doi:10.1007/s12308-009-0031-2
PMCID: PMC2766441  PMID: 19669194
PAX-5; B-cell; Lymphoma; Histiocytic sarcoma; Transdifferentiation
8.  Transformation of B cell lymphoma to histiocytic sarcoma: somatic mutations of PAX-5 gene with loss of expression cannot explain transdifferentiation 
Journal of Hematopathology  2009;2(3):135-141.
Transdifferentiation of B cell lymphoma of germinal center cell origin to histiocytic sarcoma has recently been described but is a rare occurrence. The cause for loss of B cell differentiation in these lymphomas is unknown. We investigated whether somatic hypermutation of the PAX-5 gene, a transcription factor that is important for maintaining B cell identity and is frequently mutated in B cell lymphomas of germinal center cell origin, might be a cause for loss of PAX-5 expression and thus B cell phenotype. However, no somatic hypermutation of the PAX-5 gene was detected in the two cases we studied. The molecular basis for transdifferentiation of B cell lymphoma to histiocytic sarcoma remains therefore unresolved.
doi:10.1007/s12308-009-0031-2
PMCID: PMC2766441  PMID: 19669194
PAX-5; B-cell; Lymphoma; Histiocytic sarcoma; Transdifferentiation
9.  Primary chronic cold agglutinin disease: An update on pathogenesis, clinical features and therapy 
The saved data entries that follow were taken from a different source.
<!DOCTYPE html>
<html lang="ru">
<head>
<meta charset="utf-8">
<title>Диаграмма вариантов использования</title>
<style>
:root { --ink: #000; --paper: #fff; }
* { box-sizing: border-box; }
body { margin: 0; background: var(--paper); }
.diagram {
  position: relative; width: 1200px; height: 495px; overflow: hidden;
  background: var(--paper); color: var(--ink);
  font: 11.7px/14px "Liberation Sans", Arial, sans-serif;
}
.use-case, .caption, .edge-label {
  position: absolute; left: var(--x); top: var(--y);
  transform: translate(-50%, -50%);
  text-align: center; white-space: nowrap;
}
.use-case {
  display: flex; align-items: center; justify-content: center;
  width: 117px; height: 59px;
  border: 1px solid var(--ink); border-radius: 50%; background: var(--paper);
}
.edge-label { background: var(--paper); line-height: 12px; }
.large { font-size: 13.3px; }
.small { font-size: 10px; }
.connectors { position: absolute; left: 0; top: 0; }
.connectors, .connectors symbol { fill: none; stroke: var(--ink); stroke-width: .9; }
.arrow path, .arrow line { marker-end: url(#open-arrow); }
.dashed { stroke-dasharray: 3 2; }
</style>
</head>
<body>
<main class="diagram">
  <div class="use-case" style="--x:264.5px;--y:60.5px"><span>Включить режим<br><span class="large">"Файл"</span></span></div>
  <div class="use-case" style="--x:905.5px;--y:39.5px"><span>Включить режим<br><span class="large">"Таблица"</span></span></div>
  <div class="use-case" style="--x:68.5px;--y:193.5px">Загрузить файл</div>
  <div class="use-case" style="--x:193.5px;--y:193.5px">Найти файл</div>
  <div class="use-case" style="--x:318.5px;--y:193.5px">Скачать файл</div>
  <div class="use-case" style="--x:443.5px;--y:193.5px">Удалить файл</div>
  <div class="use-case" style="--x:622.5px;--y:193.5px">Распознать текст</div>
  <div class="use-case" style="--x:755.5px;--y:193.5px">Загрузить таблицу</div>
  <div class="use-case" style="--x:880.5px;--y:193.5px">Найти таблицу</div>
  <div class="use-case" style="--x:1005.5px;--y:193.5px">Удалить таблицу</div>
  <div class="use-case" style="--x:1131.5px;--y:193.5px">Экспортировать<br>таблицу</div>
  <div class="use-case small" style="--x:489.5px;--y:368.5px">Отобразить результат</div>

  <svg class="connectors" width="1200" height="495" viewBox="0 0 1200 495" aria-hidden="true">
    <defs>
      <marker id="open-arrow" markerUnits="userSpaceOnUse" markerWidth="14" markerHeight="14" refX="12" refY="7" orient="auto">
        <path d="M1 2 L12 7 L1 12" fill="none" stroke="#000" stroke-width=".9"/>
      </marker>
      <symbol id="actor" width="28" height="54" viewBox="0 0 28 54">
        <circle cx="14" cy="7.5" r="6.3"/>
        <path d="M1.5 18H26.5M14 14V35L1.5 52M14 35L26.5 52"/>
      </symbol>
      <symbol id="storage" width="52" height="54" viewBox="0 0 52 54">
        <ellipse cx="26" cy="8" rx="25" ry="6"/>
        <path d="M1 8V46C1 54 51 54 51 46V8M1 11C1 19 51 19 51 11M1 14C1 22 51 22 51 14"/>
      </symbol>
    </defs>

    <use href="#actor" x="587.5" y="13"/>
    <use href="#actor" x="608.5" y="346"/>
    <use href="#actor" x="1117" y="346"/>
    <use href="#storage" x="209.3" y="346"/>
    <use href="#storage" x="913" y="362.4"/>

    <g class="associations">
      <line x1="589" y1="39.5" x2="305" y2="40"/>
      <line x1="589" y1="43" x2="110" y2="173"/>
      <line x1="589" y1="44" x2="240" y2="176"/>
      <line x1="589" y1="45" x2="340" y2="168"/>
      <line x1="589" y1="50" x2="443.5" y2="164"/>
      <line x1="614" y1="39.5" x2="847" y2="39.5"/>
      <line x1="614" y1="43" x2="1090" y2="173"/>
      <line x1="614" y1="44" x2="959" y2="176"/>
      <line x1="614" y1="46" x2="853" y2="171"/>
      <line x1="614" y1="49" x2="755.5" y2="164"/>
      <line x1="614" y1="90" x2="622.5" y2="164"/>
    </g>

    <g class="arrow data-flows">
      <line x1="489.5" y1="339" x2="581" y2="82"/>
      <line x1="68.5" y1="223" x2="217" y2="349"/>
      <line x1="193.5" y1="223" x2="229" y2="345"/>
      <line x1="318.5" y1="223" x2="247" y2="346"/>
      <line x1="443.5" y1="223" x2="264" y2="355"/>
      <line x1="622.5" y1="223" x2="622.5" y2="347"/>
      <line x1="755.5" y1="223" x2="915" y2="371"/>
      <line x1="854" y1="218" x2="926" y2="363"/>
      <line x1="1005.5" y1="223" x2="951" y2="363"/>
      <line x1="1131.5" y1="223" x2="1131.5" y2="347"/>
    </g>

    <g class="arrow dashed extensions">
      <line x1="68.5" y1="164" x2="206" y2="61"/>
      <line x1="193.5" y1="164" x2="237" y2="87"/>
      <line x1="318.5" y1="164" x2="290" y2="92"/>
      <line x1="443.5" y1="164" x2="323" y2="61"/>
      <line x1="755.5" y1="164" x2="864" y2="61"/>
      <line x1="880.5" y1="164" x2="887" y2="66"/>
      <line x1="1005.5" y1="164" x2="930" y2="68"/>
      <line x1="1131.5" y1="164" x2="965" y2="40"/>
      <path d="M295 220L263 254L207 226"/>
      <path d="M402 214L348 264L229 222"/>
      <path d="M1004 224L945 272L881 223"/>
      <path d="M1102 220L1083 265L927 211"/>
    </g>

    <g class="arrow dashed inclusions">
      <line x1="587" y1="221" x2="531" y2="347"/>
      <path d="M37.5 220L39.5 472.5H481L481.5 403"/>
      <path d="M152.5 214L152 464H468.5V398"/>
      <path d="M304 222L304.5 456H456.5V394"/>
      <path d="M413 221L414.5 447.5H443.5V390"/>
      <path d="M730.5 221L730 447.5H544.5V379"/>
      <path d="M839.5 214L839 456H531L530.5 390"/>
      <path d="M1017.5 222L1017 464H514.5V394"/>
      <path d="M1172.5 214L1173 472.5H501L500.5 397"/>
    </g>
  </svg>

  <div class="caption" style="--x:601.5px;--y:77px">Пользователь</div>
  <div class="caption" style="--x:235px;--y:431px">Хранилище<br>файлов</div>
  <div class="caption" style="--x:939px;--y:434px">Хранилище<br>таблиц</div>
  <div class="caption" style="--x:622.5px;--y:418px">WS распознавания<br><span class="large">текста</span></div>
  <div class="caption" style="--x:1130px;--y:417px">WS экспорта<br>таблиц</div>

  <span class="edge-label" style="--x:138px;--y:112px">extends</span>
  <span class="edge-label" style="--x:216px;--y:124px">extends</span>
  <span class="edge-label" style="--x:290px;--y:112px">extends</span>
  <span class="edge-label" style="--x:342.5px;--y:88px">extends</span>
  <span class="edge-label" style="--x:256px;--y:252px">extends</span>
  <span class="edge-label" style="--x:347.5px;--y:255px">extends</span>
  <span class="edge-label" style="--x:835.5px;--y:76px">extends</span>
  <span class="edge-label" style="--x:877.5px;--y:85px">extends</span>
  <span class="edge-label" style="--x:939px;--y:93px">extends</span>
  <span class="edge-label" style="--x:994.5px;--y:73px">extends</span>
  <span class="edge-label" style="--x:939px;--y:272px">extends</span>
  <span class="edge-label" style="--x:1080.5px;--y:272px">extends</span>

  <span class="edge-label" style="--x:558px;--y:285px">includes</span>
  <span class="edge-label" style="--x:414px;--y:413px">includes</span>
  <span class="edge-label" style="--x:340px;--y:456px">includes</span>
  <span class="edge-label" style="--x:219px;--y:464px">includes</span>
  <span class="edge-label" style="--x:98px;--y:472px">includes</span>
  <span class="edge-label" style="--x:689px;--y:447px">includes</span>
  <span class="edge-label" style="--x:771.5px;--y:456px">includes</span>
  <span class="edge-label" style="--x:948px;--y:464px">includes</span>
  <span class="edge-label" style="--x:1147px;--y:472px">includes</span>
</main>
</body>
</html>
Chronic cold agglutinin disease (CAD) is a subgroup of autoimmune hemolytic anemia. Primary CAD has traditionally been defined by the absence of any underlying or associated disease. The results of therapy with corticosteroids, alkylating agents and interferon-a have been poor. Cold reactive immunoglobulins against erythrocyte surface antigens are essential to pathogenesis of CAD. These cold agglutinins are monoclonal, usually IgMκ auto antibodies with heavy chain variable regions encoded by the VH4-34 gene segment. By flowcytometric and immunohistochemical assessments, a monoclonal CD20+κ+B-lymphocyte population has been demonstrated in the bone marrow of 90% of the patients, and lymphoplasmacytic lymphoma is a frequent finding. Novel attempts at treatment for primary CAD have mostly been directed against the clonal B-lymphocytes. Phase 2 studies have shown that therapy with the chimeric anti-CD20 antibody rituximab produced partial response rates of more than 50% and occasional complete responses. Median response duration, however, was only 11 months. In this review, we discuss the clinical and pathogenetic features of primary CAD, emphasizing the more recent data on its close association with clonal lymphoproliferative bone marrow disorders and implications for therapy. We also review the management and outline some perspectives on new therapy modalities.
doi:10.1080/10245330701445392
PMCID: PMC2409172  PMID: 17891600
B-lymphocytes; cold agglutinin disease; fludarabine; hemolytic anemia; lymphoproliferative; rituximab

Results 1-9 (9)